### Task details
Without the pictures, repeat all of the data exactly as it appears below.
(Beginning of Data section)
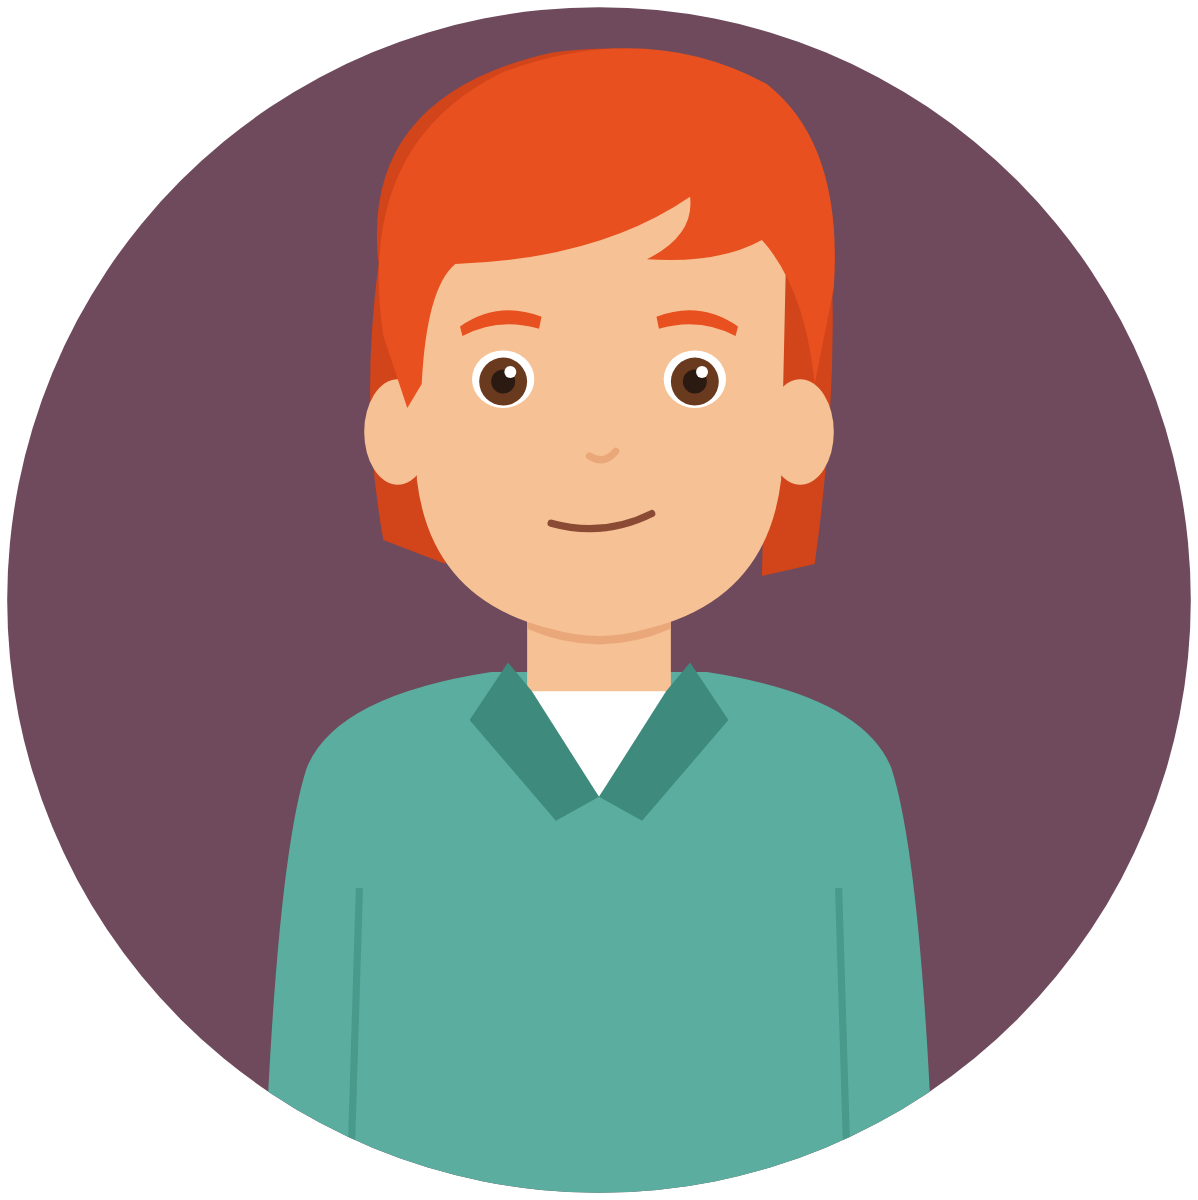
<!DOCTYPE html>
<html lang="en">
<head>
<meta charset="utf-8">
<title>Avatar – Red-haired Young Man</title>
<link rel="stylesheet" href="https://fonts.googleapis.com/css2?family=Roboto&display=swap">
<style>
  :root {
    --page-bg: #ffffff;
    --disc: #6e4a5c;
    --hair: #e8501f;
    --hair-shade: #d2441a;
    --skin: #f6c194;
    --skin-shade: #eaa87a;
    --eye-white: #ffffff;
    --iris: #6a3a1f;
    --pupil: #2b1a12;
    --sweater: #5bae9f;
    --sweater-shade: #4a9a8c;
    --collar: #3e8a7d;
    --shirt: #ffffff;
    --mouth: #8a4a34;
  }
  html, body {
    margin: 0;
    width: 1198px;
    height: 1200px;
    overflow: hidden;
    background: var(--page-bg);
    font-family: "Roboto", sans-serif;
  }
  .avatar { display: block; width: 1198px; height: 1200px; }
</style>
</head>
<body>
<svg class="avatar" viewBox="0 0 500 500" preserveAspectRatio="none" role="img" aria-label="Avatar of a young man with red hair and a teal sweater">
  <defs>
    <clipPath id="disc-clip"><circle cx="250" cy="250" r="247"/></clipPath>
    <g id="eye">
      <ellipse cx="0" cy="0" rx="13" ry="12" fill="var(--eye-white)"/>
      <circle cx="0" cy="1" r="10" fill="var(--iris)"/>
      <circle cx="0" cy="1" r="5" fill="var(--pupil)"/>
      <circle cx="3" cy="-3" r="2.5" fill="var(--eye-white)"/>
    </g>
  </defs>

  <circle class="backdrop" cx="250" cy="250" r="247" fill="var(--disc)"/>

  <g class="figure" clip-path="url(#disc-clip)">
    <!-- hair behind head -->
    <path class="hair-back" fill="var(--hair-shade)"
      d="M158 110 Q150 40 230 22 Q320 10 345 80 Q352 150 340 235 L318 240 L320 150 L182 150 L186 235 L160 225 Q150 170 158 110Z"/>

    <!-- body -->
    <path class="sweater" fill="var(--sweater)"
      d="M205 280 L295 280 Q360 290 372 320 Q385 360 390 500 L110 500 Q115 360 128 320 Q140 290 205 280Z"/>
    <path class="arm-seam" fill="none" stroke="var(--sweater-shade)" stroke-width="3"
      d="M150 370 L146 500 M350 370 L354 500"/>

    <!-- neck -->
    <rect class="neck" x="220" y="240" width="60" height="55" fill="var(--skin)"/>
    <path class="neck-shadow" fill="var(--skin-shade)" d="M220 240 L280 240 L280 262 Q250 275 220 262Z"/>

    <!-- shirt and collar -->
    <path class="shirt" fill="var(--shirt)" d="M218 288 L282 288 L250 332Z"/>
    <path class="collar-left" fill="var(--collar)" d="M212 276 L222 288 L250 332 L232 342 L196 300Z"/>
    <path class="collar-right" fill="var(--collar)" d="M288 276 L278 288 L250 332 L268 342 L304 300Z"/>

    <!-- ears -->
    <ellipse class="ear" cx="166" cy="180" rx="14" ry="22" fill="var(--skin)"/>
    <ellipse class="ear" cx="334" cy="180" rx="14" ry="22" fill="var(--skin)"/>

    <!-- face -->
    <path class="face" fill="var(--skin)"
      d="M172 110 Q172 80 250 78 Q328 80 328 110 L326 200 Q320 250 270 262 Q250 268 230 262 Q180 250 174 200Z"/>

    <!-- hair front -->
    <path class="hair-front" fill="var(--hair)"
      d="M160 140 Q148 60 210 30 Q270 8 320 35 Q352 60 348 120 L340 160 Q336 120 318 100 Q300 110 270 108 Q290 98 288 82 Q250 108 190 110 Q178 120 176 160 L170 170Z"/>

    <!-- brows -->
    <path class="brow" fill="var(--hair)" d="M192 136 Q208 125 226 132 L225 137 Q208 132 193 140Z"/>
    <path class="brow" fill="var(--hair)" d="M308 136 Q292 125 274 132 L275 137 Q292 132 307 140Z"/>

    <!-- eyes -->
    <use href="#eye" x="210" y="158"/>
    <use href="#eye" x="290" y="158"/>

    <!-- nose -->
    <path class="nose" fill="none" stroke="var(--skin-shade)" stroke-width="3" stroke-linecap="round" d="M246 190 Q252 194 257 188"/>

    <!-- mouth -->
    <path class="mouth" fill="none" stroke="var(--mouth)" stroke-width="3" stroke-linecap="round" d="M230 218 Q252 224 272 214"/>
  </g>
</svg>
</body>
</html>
(End of Data section)
### Result
<!DOCTYPE html>
<html lang="en">
<head>
<meta charset="utf-8">
<title>Avatar – Red-haired Young Man</title>
<link rel="stylesheet" href="https://fonts.googleapis.com/css2?family=Roboto&display=swap">
<style>
  :root {
    --page-bg: #ffffff;
    --disc: #6e4a5c;
    --hair: #e8501f;
    --hair-shade: #d2441a;
    --skin: #f6c194;
    --skin-shade: #eaa87a;
    --eye-white: #ffffff;
    --iris: #6a3a1f;
    --pupil: #2b1a12;
    --sweater: #5bae9f;
    --sweater-shade: #4a9a8c;
    --collar: #3e8a7d;
    --shirt: #ffffff;
    --mouth: #8a4a34;
  }
  html, body {
    margin: 0;
    width: 1198px;
    height: 1200px;
    overflow: hidden;
    background: var(--page-bg);
    font-family: "Roboto", sans-serif;
  }
  .avatar { display: block; width: 1198px; height: 1200px; }
</style>
</head>
<body>
<svg class="avatar" viewBox="0 0 500 500" preserveAspectRatio="none" role="img" aria-label="Avatar of a young man with red hair and a teal sweater">
  <defs>
    <clipPath id="disc-clip"><circle cx="250" cy="250" r="247"/></clipPath>
    <g id="eye">
      <ellipse cx="0" cy="0" rx="13" ry="12" fill="var(--eye-white)"/>
      <circle cx="0" cy="1" r="10" fill="var(--iris)"/>
      <circle cx="0" cy="1" r="5" fill="var(--pupil)"/>
      <circle cx="3" cy="-3" r="2.5" fill="var(--eye-white)"/>
    </g>
  </defs>

  <circle class="backdrop" cx="250" cy="250" r="247" fill="var(--disc)"/>

  <g class="figure" clip-path="url(#disc-clip)">
    <!-- hair behind head -->
    <path class="hair-back" fill="var(--hair-shade)"
      d="M158 110 Q150 40 230 22 Q320 10 345 80 Q352 150 340 235 L318 240 L320 150 L182 150 L186 235 L160 225 Q150 170 158 110Z"/>

    <!-- body -->
    <path class="sweater" fill="var(--sweater)"
      d="M205 280 L295 280 Q360 290 372 320 Q385 360 390 500 L110 500 Q115 360 128 320 Q140 290 205 280Z"/>
    <path class="arm-seam" fill="none" stroke="var(--sweater-shade)" stroke-width="3"
      d="M150 370 L146 500 M350 370 L354 500"/>

    <!-- neck -->
    <rect class="neck" x="220" y="240" width="60" height="55" fill="var(--skin)"/>
    <path class="neck-shadow" fill="var(--skin-shade)" d="M220 240 L280 240 L280 262 Q250 275 220 262Z"/>

    <!-- shirt and collar -->
    <path class="shirt" fill="var(--shirt)" d="M218 288 L282 288 L250 332Z"/>
    <path class="collar-left" fill="var(--collar)" d="M212 276 L222 288 L250 332 L232 342 L196 300Z"/>
    <path class="collar-right" fill="var(--collar)" d="M288 276 L278 288 L250 332 L268 342 L304 300Z"/>

    <!-- ears -->
    <ellipse class="ear" cx="166" cy="180" rx="14" ry="22" fill="var(--skin)"/>
    <ellipse class="ear" cx="334" cy="180" rx="14" ry="22" fill="var(--skin)"/>

    <!-- face -->
    <path class="face" fill="var(--skin)"
      d="M172 110 Q172 80 250 78 Q328 80 328 110 L326 200 Q320 250 270 262 Q250 268 230 262 Q180 250 174 200Z"/>

    <!-- hair front -->
    <path class="hair-front" fill="var(--hair)"
      d="M160 140 Q148 60 210 30 Q270 8 320 35 Q352 60 348 120 L340 160 Q336 120 318 100 Q300 110 270 108 Q290 98 288 82 Q250 108 190 110 Q178 120 176 160 L170 170Z"/>

    <!-- brows -->
    <path class="brow" fill="var(--hair)" d="M192 136 Q208 125 226 132 L225 137 Q208 132 193 140Z"/>
    <path class="brow" fill="var(--hair)" d="M308 136 Q292 125 274 132 L275 137 Q292 132 307 140Z"/>

    <!-- eyes -->
    <use href="#eye" x="210" y="158"/>
    <use href="#eye" x="290" y="158"/>

    <!-- nose -->
    <path class="nose" fill="none" stroke="var(--skin-shade)" stroke-width="3" stroke-linecap="round" d="M246 190 Q252 194 257 188"/>

    <!-- mouth -->
    <path class="mouth" fill="none" stroke="var(--mouth)" stroke-width="3" stroke-linecap="round" d="M230 218 Q252 224 272 214"/>
  </g>
</svg>
</body>
</html>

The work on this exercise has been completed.